So there’s a new line now. And from one gifted orator to another, I’m sure it’s one you know all too well. One man’s dream, is another man’s nightmare. Eight. The same number of years older than me you were when you took office. Both with children, afraid for our lives, and theirs. Wives, strong enough to share us with the rest of the world, but insecure enough to know that the same secret surveillance that records our phone calls is also privy to every single plot to take our lives. They chose not to intercept mine, but I thank God that you survived. Survived all the crosses they burned on the White House lawn. The cyber assassinations of your character and the terrorization of Black churches on your watch.

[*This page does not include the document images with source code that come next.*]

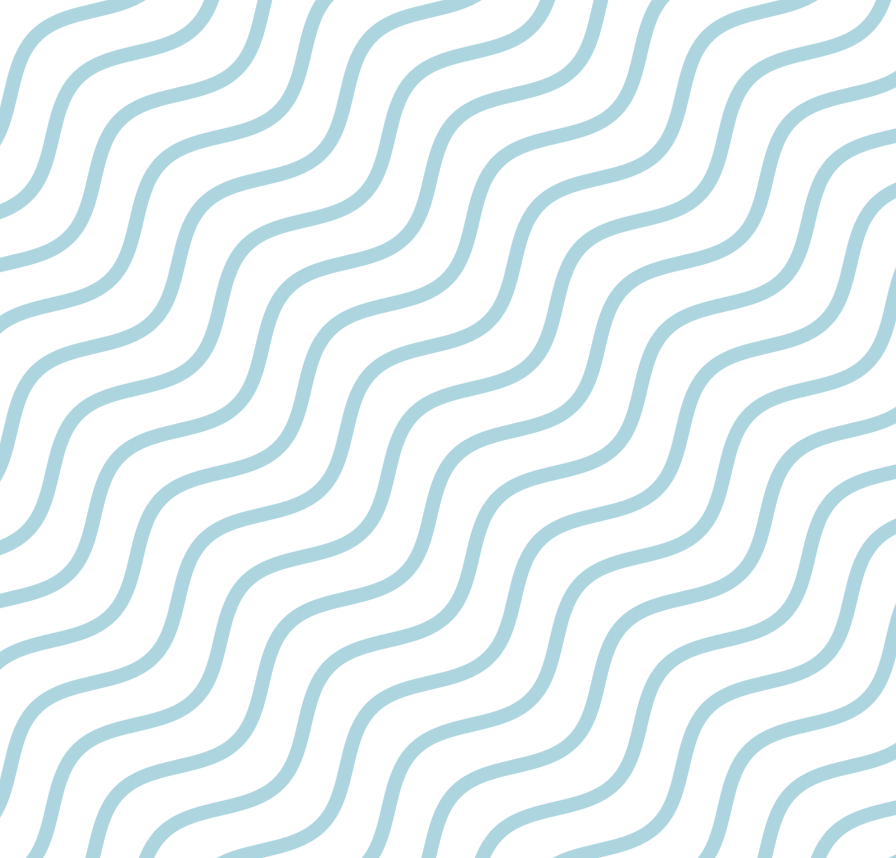
A Shadertoy shader for this pattern:

```glsl
// Parallel diagonal wavy stripes in pale blue on white.

const float TAU = 6.2831853;

// Lengths are fractions of the canvas width.
const float TILE = 0.375;                    // side of the square repeat
const float WAVELENGTH = TILE * 0.70710678;  // wave period along the diagonal
const float SPACING = WAVELENGTH / 4.0;      // four stripes per repeat
const float OFFSET = 0.25 * SPACING;         // first stripe from the top left corner
const float AMPLITUDE = 0.0262;
const float STROKE = 0.0159;
const vec3 PAPER = vec3(1.0);
const vec3 STRIPE = vec3(0.676, 0.835, 0.875);

float wave(float t) {
    return -AMPLITUDE * cos(TAU * t / WAVELENGTH);
}

// Distance to the wave, by Newton steps towards the nearest curve point.
float waveDistance(vec2 p) {
    float k = TAU / WAVELENGTH;
    float t = p.x;
    for (int i = 0; i < 4; i++) {
        float gap = wave(t) - p.y;
        float slope = AMPLITUDE * k * sin(k * t);
        float bend = AMPLITUDE * k * k * cos(k * t);
        t -= (t - p.x + gap * slope) / max(1.0 + slope * slope + gap * bend, 0.5);
    }
    return length(p - vec2(t, wave(t)));
}

void mainImage(out vec4 fragColor, in vec2 fragCoord) {
    // Coordinates from the top left, turned along and across the stripes.
    vec2 p = vec2(fragCoord.x, iResolution.y - fragCoord.y) / iResolution.x;
    vec2 q = vec2(p.x - p.y, p.x + p.y) * 0.70710678;

    // Fold onto the nearest stripe.
    q.y -= OFFSET;
    q.y -= SPACING * round((q.y - wave(q.x)) / SPACING);

    float edge = waveDistance(q) - 0.5 * STROKE;
    float soft = 0.75 / iResolution.x;
    float ink = 1.0 - smoothstep(-soft, soft, edge);
    fragColor = vec4(mix(PAPER, STRIPE, ink), 1.0);
}
```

I am unsure if I would have made as good a President as you. As good a President as they say I would’ve. I mean, I would have been fine with all the talk of death, the frequency of eulogies, the constant consideration of conflict, the relentless discussions about labor, justice and war. But at 39, I was already eating and drinking my way through a great depression. Upon realizing that whatever sickness our society was suffering from, was contagious … and possibly fatal. It’s been said that I was killed by an act of hate, but I prefer to think I simply died of a broken heart. A lost “hope,” that you found.

I took a bullet, so that in four days you could walk out…or in…any color house you want, without so much as a scratch. My slaying as inevitable as your inauguration was unexpected. In a way, we’ve both given our lives to this country…with nothing but a legacy of servitude to show for us. But you, are the one thing that I will never be…alive. And I am the one thing America’s founding fathers assured us that you’d never become … a King.

0 replies

Leave a Reply

Want to join the discussion?
Feel free to contribute!

Leave a Reply

Your email address will not be published. Required fields are marked *